In 1835, some Hispanic families obtained a land grant which included some lush meadows (“las Vegas”) on the Gallinas River. They built a plaza for their village, but initially only lived there to farm in the summer. The village, sitting on the western edge of the Great Plains, was exposed to attack from savage, nomadic Indians. During the winter, the families retreated to the relative safety of the City of Santa Fe, to the west, on the other side of the Sangre de Cristo mountains.

Permanent settlement began when Anglo traders started making regular wagon trips from St. Louis, Missouri, on the Santa Fe Trail. By 1846, Las Vegas had become a fairly large settlement. From the roof of a building on the Las Vegas plaza, Brigadier General Stephen Watts Kearny announced the conquest of the territory of New Mexico by the United States of America. From then until 1879, merchants did a brisk trade exporting wool and hides and importing trade goods.

On July 4, 1879, the Atchison, Topeka and Santa Fe Railroad arrived in las Vegas, and with it came railroad employees, tradesmen, and merchants, as well as the gamblers and hoodlums endemic to the territories in those days. Two entire towns along the railroad were packed up like a circus and transported to Las Vegas. A Fred Harvey establishment was soon opened: “the Depot Hotel”, and another hotel erected on the plaza, sensibly named “the Plaza Hotel”. (The Plaza Hotel was renovated in 1982 and provides a welcome alternative lodging for travelers on I-25, the interstate highway between Santa Fe and Denver.) The year 1879 was also when Doc Holliday and Wyatt Earp visited Las Vegas, only to move on to Tombstone, Arizona when the good citizens of Las Vegas began stringing up troublemakers without a trial.

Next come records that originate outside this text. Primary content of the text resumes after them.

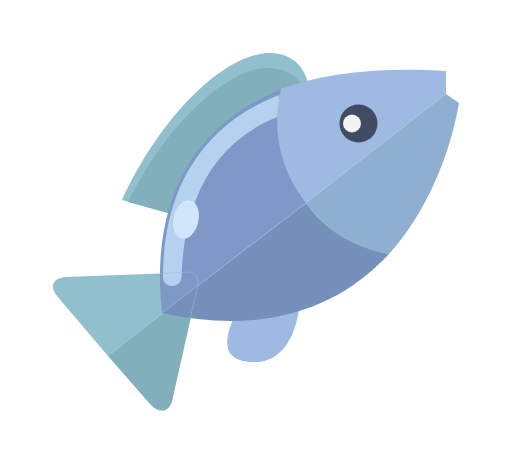
<!DOCTYPE html>
<html lang="en">
<head>
<meta charset="utf-8">
<title>Fish</title>
<style>
:root {
  --paper: #ffffff;
  --fin-light: #92bfce;
  --fin-dark: #81afbc;
  --body-light: #7e98c8;
  --body-dark: #7590ba;
  --head-light: #9ebae3;
  --head-dark: #8fafd0;
  --stripe: #b4d2ef;
  --glint: #d1e6f8;
  --eye: #414b61;
  --eye-shine: #f5f3f2;
}
html, body { margin: 0; background: var(--paper); overflow: hidden; }
svg { display: block; width: 512px; height: 464px; }
.fin-light { fill: var(--fin-light); }
.fin-dark { fill: var(--fin-dark); }
.body-light { fill: var(--body-light); }
.body-dark { fill: var(--body-dark); }
.head-light { fill: var(--head-light); }
.head-dark { fill: var(--head-dark); }
.stripe { fill: var(--stripe); }
.glint { fill: var(--glint); }
.eye { fill: var(--eye); }
.eye-shine { fill: var(--eye-shine); }
.seam { fill: none; stroke: var(--head-light); stroke-width: 0.7; opacity: 0.8; }
</style>
</head>
<body>
<svg viewBox="0 0 512 464" role="img" aria-label="Blue fish leaping up to the right">
  <g id="dorsal-fin">
    <path class="fin-light" d="M122 200C158 122 218 58 266 53C288 52 302 62 308 82L280 100L168 213Z"/>
    <path class="fin-dark" d="M128 202C165 127 222 73 263 68C279 67 292 72 301 83L280 104L172 214Z"/>
  </g>
  <path id="belly-fin" class="head-light" d="M234 318C228 330 226 341 228 349C231 359 243 363 258 362C280 360 294 341 299 310Z"/>
  <g id="tail">
    <path class="fin-light" d="M66 277L160 273.500L190 273Q200 275 198 286L108 356L57 296C49 286 53 278 66 277Z"/>
    <path class="fin-dark" d="M108 356L198 286L173 397C171 412 160 415 150 404Z"/>
  </g>
  <g id="body">
    <path class="body-light" d="M162 313C150 205 190 125 282 89L310 110L306 203Z"/>
    <path class="body-dark" d="M162 313L306 203L389 254C337 310 262 335 162 313Z"/>
    <path class="stripe" d="M279 95C204 124 163 187 163 277C163 289 181 289 181.500 277C184 197 216 140 280 116Z"/>
    <ellipse class="glint" cx="186" cy="219.500" rx="12.500" ry="19.500" transform="rotate(13 186 219.500)"/>
    <path class="seam" d="M160 273.500L188 272Q200 274 198 285L190 319"/>
  </g>
  <g id="head">
    <path class="head-light" d="M281 89C325 73 378 67 446 71V94L306 203C281 172 271 131 281 89Z"/>
    <path class="head-dark" d="M446 94L459 103C449 160 424 215 389 254C355 247 325 231 306 203Z"/>
    <path class="seam" d="M162 313L306 203C325 231 355 247 389 254"/>
    <circle class="eye" cx="358.500" cy="123.500" r="19"/>
    <circle class="eye-shine" cx="352" cy="123.500" r="9"/>
  </g>
</svg>
</body>
</html>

On January 22, 1880, four hoodlums arrived for an evening of carousing at the local saloon, the “Variety House”, but refused to check their guns with the marshall. A gunfight ensued. The marshall was killed, but his deputy, “Myterious Dave” Mather, killed one of the outlaws and injured two others before they escaped. A posse rounded up the survivors, and they were briefly detained in the jail, until a group of vigilantes removed them. The prisoners were about to hang from a windmill on the plaza, when the dead marshall’s wife shot them.

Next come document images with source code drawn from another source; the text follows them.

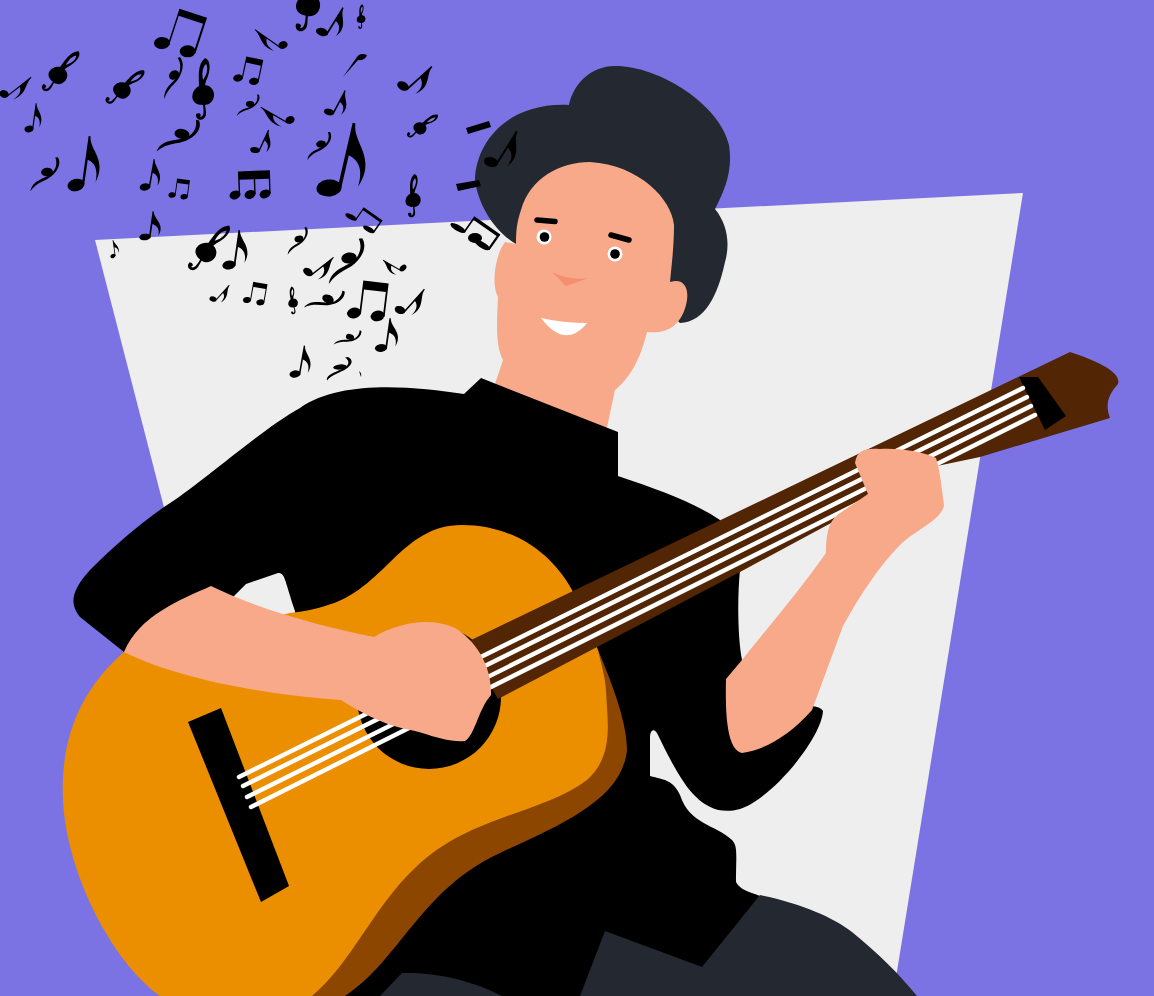
<!DOCTYPE html>
<html lang="en">
<head>
<meta charset="utf-8">
<title>Guitar player</title>
<style>
:root{--violet:#7b72e4;--panel:#eeeeee;--skin:#f8a98a;--nose:#f58f70;--hair:#232831;--black:#000;--white:#fff;--wood:#eb8f00;--wood-side:#8c4600;--neck:#522504}
html,body{margin:0;overflow:hidden;background:var(--violet)}
svg{display:block;width:1154px;height:996px}
.panel{fill:var(--panel)}
.skin{fill:var(--skin)}
.hair,.trousers{fill:var(--hair)}
.shirt,.hole,.bridge,.nut,.notes{fill:var(--black)}
.wood{fill:var(--wood)}
.side{fill:var(--wood-side)}
.neck{fill:var(--neck)}
.white{fill:var(--white)}
.nose{fill:var(--nose)}
.strings{stroke:var(--white);stroke-width:4.4;stroke-linecap:round}
.brows{stroke:var(--black);stroke-width:5.5;stroke-linecap:round}
</style>
</head>
<body>
<svg viewBox="0 0 1154 996" role="img" aria-label="Smiling musician playing an acoustic guitar, with music notes drifting away">
<defs>
<g id="eighth">
<ellipse rx="9" ry="6.5" transform="rotate(-22)"/>
<path d="M6 -2V-53H8C9 -38 29 -31 20 -6C21 -20 16 -26 8.500 -28V0Z"/>
</g>
<g id="curl">
<ellipse rx="7" ry="5" transform="rotate(-22)"/>
<path d="M5 1C10 -6 9 -14 5 -19L8 -20C14 -14 12 -4 6 4C1 11 -8 14 -13 27C-14 14 -3 10 5 1Z"/>
</g>
<g id="beamed">
<ellipse rx="8" ry="6" transform="rotate(-20)"/>
<ellipse cx="27" rx="8" ry="6" transform="rotate(-20 27 0)"/>
<path d="M6 0V-38H35V0H33V-28H8V0Z"/>
</g>
<g id="open-beamed">
<ellipse rx="8" ry="6" transform="rotate(-20)"/>
<ellipse cx="27" rx="8" ry="6" transform="rotate(-20 27 0)"/>
<path d="M6 0V-38H35V0H33V-31H7.500V0Z"/>
</g>
<g id="triplet">
<ellipse rx="6" ry="4.500" transform="rotate(-20)"/>
<ellipse cx="16" rx="6" ry="4.500" transform="rotate(-20 16 0)"/>
<ellipse cx="32" rx="6" ry="4.500" transform="rotate(-20 32 0)"/>
<path d="M4 0V-25H38V0H36.500V-16H22V0H20.500V-16H5.500V0Z"/>
</g>
<g id="clef">
<path fill-rule="evenodd" d="M-4 -9C-4 -18 -6 -30 2 -37C8 -35 8 -24 3 -14L2 -10C14 -9 14 9 2 10L3 17C4 27 -8 27 -7 19C-3 17 -1 20 -3 22C1 22 1 17 0 10C-14 10 -13 -4 -4 -9ZM0 -15C5 -22 5 -28 3 -31C-1 -27 -1 -21 0 -15Z"/>
</g>
</defs>

<rect width="1154" height="996" fill="var(--violet)"/>
<polygon class="panel" points="95,240 1023,193 893,996 290,996"/>

<g id="head">
<path class="hair" d="M516 244C495 232 478 205 475 180C476 140 510 102 569 105C573 85 590 66 615 66C660 66 720 105 729 145C733 170 725 190 715 209C728 225 730 245 725 262C718 295 705 322 680 323L600 250Z"/>
<path class="skin" d="M521 210C530 178 560 162 590 162C640 165 672 200 674 225C674 245 672 262 670 282C685 277 690 290 686 305C680 328 665 334 647 332C640 360 630 378 615 390L606 432L493 390L503 360C495 345 497 320 498 297C491 285 495 255 505 242L516 244C516 230 517 222 521 210Z"/>
<g class="brows"><path d="M537 220L555 221.500M611 235L629 240"/></g>
<circle class="white" cx="544" cy="237" r="7.500"/><circle cx="544.500" cy="237" r="4.800"/>
<circle class="white" cx="615" cy="254" r="7.500"/><circle cx="615" cy="254" r="4.800"/>
<path class="nose" d="M552 272Q571 281 589 278L566 286Z"/>
<path class="white" d="M541 318Q563 323 587 323C574 340 557 340 541 318Z"/>
</g>

<g id="clothes">
<path class="shirt" d="M481 378L618 432V476C660 490 695 503 720 520L740 570C737 600 738 640 742 660L735 740L812 706Q821 707 823 711C821 740 770 800 740 809C700 820 680 780 658 735C654 727 650 730 650 738V776C665 780 673 780 680 795C690 825 715 824 732 840C738 846 736 855 736 882C740 890 750 892 760 896L702 970L605 935L583 996H340L300 720L295 611C284 578 285 573 278 573L246 584L235 595L211 620L124 652L80 617C70 605 70 592 90 570C115 545 140 524 164 507C200 485 260 430 300 408C340 380 410 386 464 394Z"/>
<path class="trousers" d="M380 996L402 973C440 972 475 982 502 996ZM580 996L605 931L702 967L760 895C800 903 835 918 852 932C880 955 900 975 917 996Z"/>
</g>

<g id="guitar">
<path class="side" d="M590 645L598 650C615 690 627 725 627 750C622 800 560 825 500 853C420 890 400 960 345 996H300Z"/>
<path class="wood" d="M124 652C80 690 60 740 63 800C66 870 110 960 160 996H312C350 965 375 905 415 868C470 815 540 815 587 780C615 755 607 720 606 690C605 675 600 660 598 650L572 590C550 550 510 525 462 525C400 525 385 590 325 606Q310 611 290 613Z"/>
<circle class="hole" cx="429" cy="697" r="72"/>
<path class="neck" d="M465 643L1070 352C1095 360 1122 372 1118 384C1108 395 1105 405 1110 418L980 457L937 466L740 572L498 699Z"/>
<polygon class="bridge" points="188,722 221,708 289,886 261,902"/>
<polygon class="nut" points="1019,377 1038,377 1066,416 1045,430"/>
<g class="strings">
<path d="M239 777L1023 388M243 786L1027 397M247 797L1031 406M251 807L1035 415"/>
</g>
</g>

<g id="arms" class="skin">
<path d="M124 652C140 615 180 600 211 586C260 610 320 626 374 637C400 622 430 617 455 628C475 640 492 665 491 695C478 710 475 735 465 741C445 743 425 732 405 729C380 723 360 712 341 700C270 695 180 680 124 652Z"/>
<path d="M855 463C857 450 865 448 880 449C905 448 925 453 936 458C940 470 942 490 944 505C942 520 915 530 900 545C880 565 860 595 843 626L812 710C790 735 765 750 742 753C728 750 725 720 726 679L742 660C770 625 800 590 826 553C826 530 830 520 840 513L868 494Z"/>
</g>

<g class="notes">
<use href="#open-beamed" transform="translate(162 43) rotate(18) scale(1)"/>
<use href="#clef" transform="translate(308 5) rotate(12) scale(1.1)"/>
<use href="#eighth" transform="translate(322 32) rotate(32) scale(.7 .6)"/>
<use href="#clef" transform="translate(361 19) scale(.4)"/>
<use href="#eighth" transform="translate(283 45) rotate(125) scale(.5 -.6)"/>
<use href="#clef" transform="translate(58 75) rotate(38) scale(.85)"/>
<use href="#eighth" transform="translate(4 94) rotate(52) scale(.5 .6)"/>
<use href="#clef" transform="translate(122 90) rotate(45) scale(.8)"/>
<use href="#curl" transform="translate(174 75) scale(.75 .9)"/>
<use href="#clef" transform="translate(203 95) scale(1)"/>
<use href="#beamed" transform="translate(238 78) rotate(12) scale(.6)"/>
<path d="M343 77L357 57Q360 52 367 55Q365 61 358 60Z"/>
<use href="#eighth" transform="translate(403 86) rotate(48) scale(.7 .65)"/>
<use href="#eighth" transform="translate(29 129) rotate(8) scale(.5)"/>
<use href="#eighth" transform="translate(76 185) rotate(8) scale(.95)"/>
<use href="#curl" transform="translate(47 172) rotate(15) scale(.85)"/>
<use href="#curl" transform="translate(182 134) rotate(28) scale(1.1 1)"/>
<use href="#curl" transform="translate(250 104) rotate(22) scale(.6)"/>
<use href="#eighth" transform="translate(255 150) rotate(25) scale(.55 .45)"/>
<use href="#eighth" transform="translate(290 120) rotate(120) scale(.5 -.6)"/>
<use href="#eighth" transform="translate(329 112) rotate(28) scale(.6 .5)"/>
<use href="#curl" transform="translate(321 144) rotate(15) scale(.7)"/>
<use href="#eighth" transform="translate(329 188) rotate(13) scale(1.4 1.3)"/>
<use href="#clef" transform="translate(420 128) rotate(50) scale(.6)"/>
<use href="#eighth" transform="translate(145 187) rotate(10) scale(.6 .55)"/>
<use href="#beamed" transform="translate(172 195) rotate(8) scale(.45)"/>
<use href="#triplet" transform="translate(235 195) rotate(-2) scale(.94)"/>
<use href="#clef" transform="translate(413 200) scale(.7)"/>
<use href="#open-beamed" transform="translate(351 217) rotate(35) scale(.8 .4)"/>
<polygon points="466,128 489,121 491,127 468,134"/>
<polygon points="456,184 479,180 481,186 458,191"/>
<use href="#eighth" transform="translate(491 162) rotate(32) scale(.8 .75)"/>
<use href="#open-beamed" transform="translate(458 228) rotate(35) scale(1.1 .5)"/>
<ellipse cx="475" cy="238" rx="7" ry="5"/>
<use href="#eighth" transform="translate(145 237) rotate(8) scale(.65 .5)"/>
<use href="#eighth" transform="translate(113 256) rotate(-8) scale(.3)"/>
<use href="#clef" transform="translate(206 252) rotate(38) scale(.95)"/>
<use href="#eighth" transform="translate(229 265) rotate(8) scale(.75 .68)"/>
<use href="#curl" transform="translate(299 239) rotate(10) scale(.65)"/>
<use href="#eighth" transform="translate(308 272) rotate(52) scale(.6 .55)"/>
<use href="#curl" transform="translate(349 258) rotate(12) scale(1.1)"/>
<use href="#eighth" transform="translate(403 268) rotate(120) scale(.45 -.4)"/>
<use href="#eighth" transform="translate(213 299) rotate(42) scale(.4)"/>
<use href="#beamed" transform="translate(247 300) rotate(10) scale(.5)"/>
<use href="#clef" transform="translate(293 303) rotate(-8) scale(.45)"/>
<use href="#curl" transform="translate(328 299) rotate(45) scale(.85)"/>
<use href="#beamed" transform="translate(354 313) rotate(7) scale(.88)"/>
<use href="#eighth" transform="translate(400 310) rotate(42) scale(.6)"/>
<use href="#eighth" transform="translate(381 348) rotate(8) scale(.7 .58)"/>
<use href="#eighth" transform="translate(295 374) rotate(10) scale(.62 .56)"/>
<use href="#curl" transform="translate(350 337) rotate(40) scale(.6)"/>
<use href="#curl" transform="translate(340 367) scale(1 .5)"/>
<path d="M359 371Q362 373 361 377Z"/>
</g>
</svg>
</body>
</html>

In 1898, when Theodore Roosevelt assumed the task of forming a volunteer unit of cavalry for the war with Spain, he got most of volunteers from New Mexico, and in particular, the Las Vegas area. Las Vegas now has a “Rough Rider” Museum to honor the unit which won the Battle of San Juan Hill in Cuba during the Spanish-American War.

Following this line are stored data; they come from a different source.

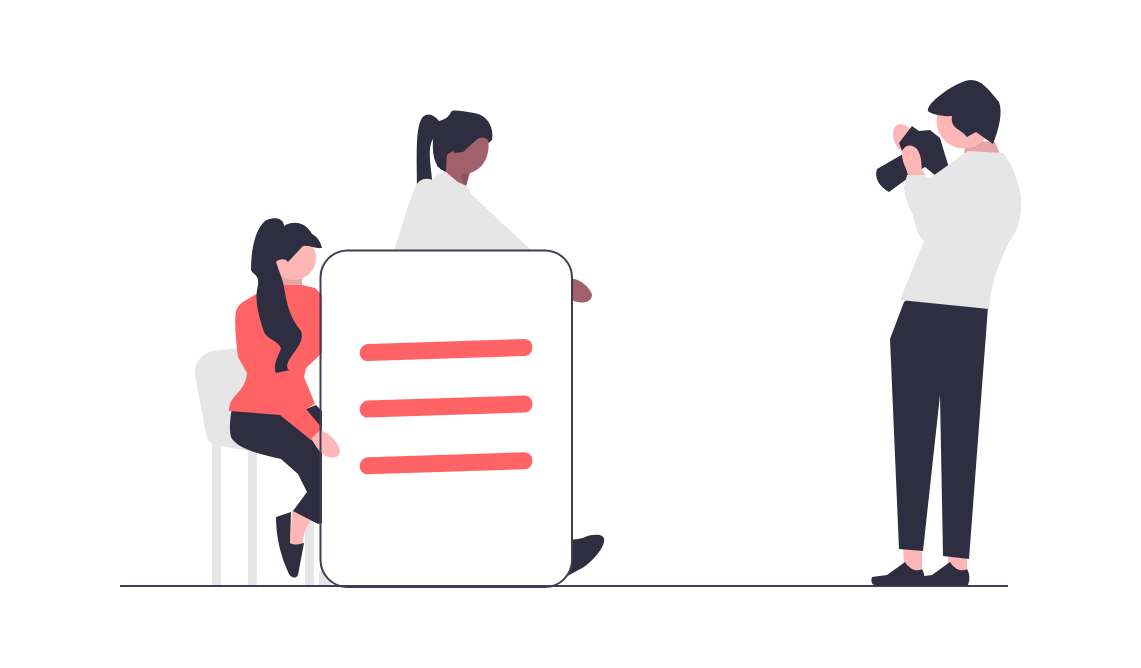
<!DOCTYPE html>
<html lang="en">
<head>
<meta charset="utf-8">
<title>Photographer and document illustration</title>
<style>
:root {
  --paper: #ffffff;
  --ink: #2f2e41;
  --outline: #3f3d56;
  --coral: #ff6365;
  --grey: #e6e6e6;
  --skin-light: #ffb6b6;
  --skin-light-shade: #e6a4a4;
  --skin-dark: #a0616a;
  --skin-dark-shade: #8b535c;
}
html, body { margin: 0; width: 1141px; height: 668px; overflow: hidden; background: var(--paper); }
.scene { display: block; width: 1141px; height: 668px; }
.ink { fill: var(--ink); }
.coral { fill: var(--coral); }
.grey { fill: var(--grey); }
.skin-light { fill: var(--skin-light); }
.skin-light-shade { fill: var(--skin-light-shade); }
.skin-dark { fill: var(--skin-dark); }
.skin-dark-shade { fill: var(--skin-dark-shade); }
.panel { fill: var(--paper); }
.outline { fill: none; stroke: var(--outline); stroke-width: 2; }
</style>
</head>
<body>
<svg class="scene" viewBox="0 0 1141 668" role="img" aria-label="Two women beside a large document while a man takes a photograph">
  <defs>
    <path id="text-bar" d="M368 344 L524 339 C535 339 535 355 525 356 L368 361 C357 361 357 345 368 344Z"/>
    <path id="shoe" d="M872 577 L887 575 L905 562 C910 570 917 572 922 569 C925 574 925 580 923 585 H875 C871 585 871 580 872 577Z"/>
  </defs>

  <g id="standing-woman">
    <path class="ink" d="M417 188 C417 160 415 128 422 118 C428 111 435 116 439 121 C447 119 449 116 451 112 C453 109 461 111 474 113 C488 115 494 128 492 140 L480 150 L448 172 C435 170 432 156 433 139 C427 149 431 165 433 188Z"/>
    <path class="skin-dark-shade" d="M446 160 L470 172 L465 190 L444 176Z"/>
    <path class="skin-dark" d="M446 155 L480 136 L488 139 C491 155 483 174 462 174 C462 180 463 183 465 186 L446 173Z"/>
    <path class="ink" d="M440 123 L492 139 C491 141 487 140 485 138 C480 136 476 140 474 142 L463 152 L455 153 L452 150 C445 152 447 160 446 172 L437 166Z"/>
    <path class="grey" d="M394 251 C404 220 411 195 417 184 C421 178 427 178 433 180 C436 174 442 171 446 172 L458 182 L467 186 L471 194 L532 251Z"/>
    <path class="skin-dark" d="M568 278 C579 278 590 287 592 295 C591 304 579 305 568 298Z"/>
    <path class="ink" d="M568 540 C576 539 581 539 585 537 C593 534 606 533 604 542 C602 551 591 562 584 567 L560 580Z"/>
  </g>

  <g id="stool" class="grey">
    <path d="M213 351 L260 345 L270 450 L258 453 L222 446 L213 444 C209 442 207 440 206 434 L195 375 C194 362 203 353 213 351Z"/>
    <rect x="212" y="440" width="9" height="146"/>
    <rect x="248" y="449" width="9" height="137"/>
    <rect x="305" y="510" width="9" height="76"/>
    <rect x="319" y="572" width="12" height="14"/>
  </g>

  <g id="document-panel">
    <rect class="panel" x="321" y="251" width="251" height="336" rx="27"/>
    <g class="coral">
      <use href="#text-bar"/>
      <use href="#text-bar" y="56.5"/>
      <use href="#text-bar" y="113.3"/>
    </g>
    <path class="grey" d="M484 251 L487 247 L490 251Z"/>
  </g>

  <g id="seated-woman">
    <path class="skin-light" d="M292 510 L311 520 C305 529 302 537 303 547 L290 546Z"/>
    <path class="ink" d="M276 517 L291 512 L290 543 C295 546 299 544 304 543 L298 575 C296 579 291 578 289 574 C281 557 276 538 276 517Z"/>
    <path class="ink" d="M306 409 L316 405 L322 411 V523 L318 524 L293 511 L307 492 L298 474 L281 459 C253 453 236 447 231 437 C229 430 230 418 232 408 L282 411Z"/>
    <path class="skin-light-shade" d="M279 270 L302 275 V288 H282Z"/>
    <path class="coral" d="M258 293 L283 285 L302 285 L315 288 L322 295 V353 L306 368 L304 377 L315 404 L306 409 L322 428 L311 440 L280 415 L229 411 C229 394 245 394 247 373 L238 357 C236 340 234 322 236 311 C238 303 247 300 258 293Z"/>
    <circle class="skin-light" cx="294" cy="258" r="22"/>
    <path class="ink" d="M251 270 C251 247 256 229 265 221 C273 216 284 218 284 226 C295 219 307 224 312 234 C318 237 321 243 322 248 C316 249 309 245 303 246 L288 262 C285 258 279 259 276 262 C279 271 283 280 284 287 C287 305 290 318 301 331 C305 341 295 350 289 360 C286 366 287 370 290 370 L276 373 C272 366 279 355 281 348 C277 340 268 340 264 332 C259 317 255 302 257 290 C259 281 259 277 253 273Z"/>
    <path class="skin-light" d="M311 439 L320 430 C331 434 339 443 340 452 C338 459 331 459 324 455 C318 451 316 445 311 439Z"/>
  </g>

  <rect id="panel-outline" class="outline" x="320.5" y="250.5" width="251.5" height="336.5" rx="27"/>

  <g id="photographer">
    <path class="skin-light" d="M903 545 H922 V568 C917 574 909 572 904 566Z"/>
    <path class="skin-light" d="M948 552 H967 V568 C962 574 954 572 948 566Z"/>
    <use class="ink" href="#shoe" x="45"/>
    <use class="ink" href="#shoe"/>
    <path class="ink" d="M904 302 L910 298 L988 307 L969 559 L943 556 L940 395 L923 551 L899 549 L890 339Z"/>
    <path class="skin-light-shade" d="M966 140 L995 142 L1000 154 L964 153Z"/>
    <circle class="skin-light" cx="964" cy="121" r="27.5"/>
    <path class="ink" d="M928 111 C926 105 946 88 965 81 C980 77 986 87 999 102 C1003 112 999 129 993 144 L976 132 L967 137 C960 128 950 129 952 116 C941 117 929 113 928 111Z"/>
    <path class="skin-light" d="M893 134 C893 122 904 121 911 130 L916 150 L899 149 C895 145 893 140 893 134Z"/>
    <path class="ink" d="M877 169 L903 154 L899 143 L912 126 L919 131 L930 130 L940 138 L949 168 L936 176 L925 167 L908 178 L889 192 C879 186 874 178 877 169Z"/>
    <path class="skin-light" d="M902 151 C906 144 912 144 917 149 C922 156 921 164 922 170 L926 175 L908 177 C908 169 901 163 902 151Z"/>
    <path class="grey" d="M907 175 H923 L930 178 L968 151 L1003 153 C1013 165 1018 181 1021 196 C1022 215 1019 230 1009 242 C999 263 991 282 989 309 L900 300 L924 241 C917 235 915 224 913 215 C908 207 905 196 904 188Z"/>
  </g>

  <line id="ground" class="outline" x1="120" y1="586" x2="1008" y2="586"/>
</svg>
</body>
</html>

Las Vegas has one of New Mexico’s four state universities, New Mexico Highlands University, and a state mental hospital. Las Vegas has long since been displaced, however, by Albuquerque as the railroad and commercial center of New Mexico, and is now home to about 15,000 residents, three-quarters Hispanic, most of the rest Anglo.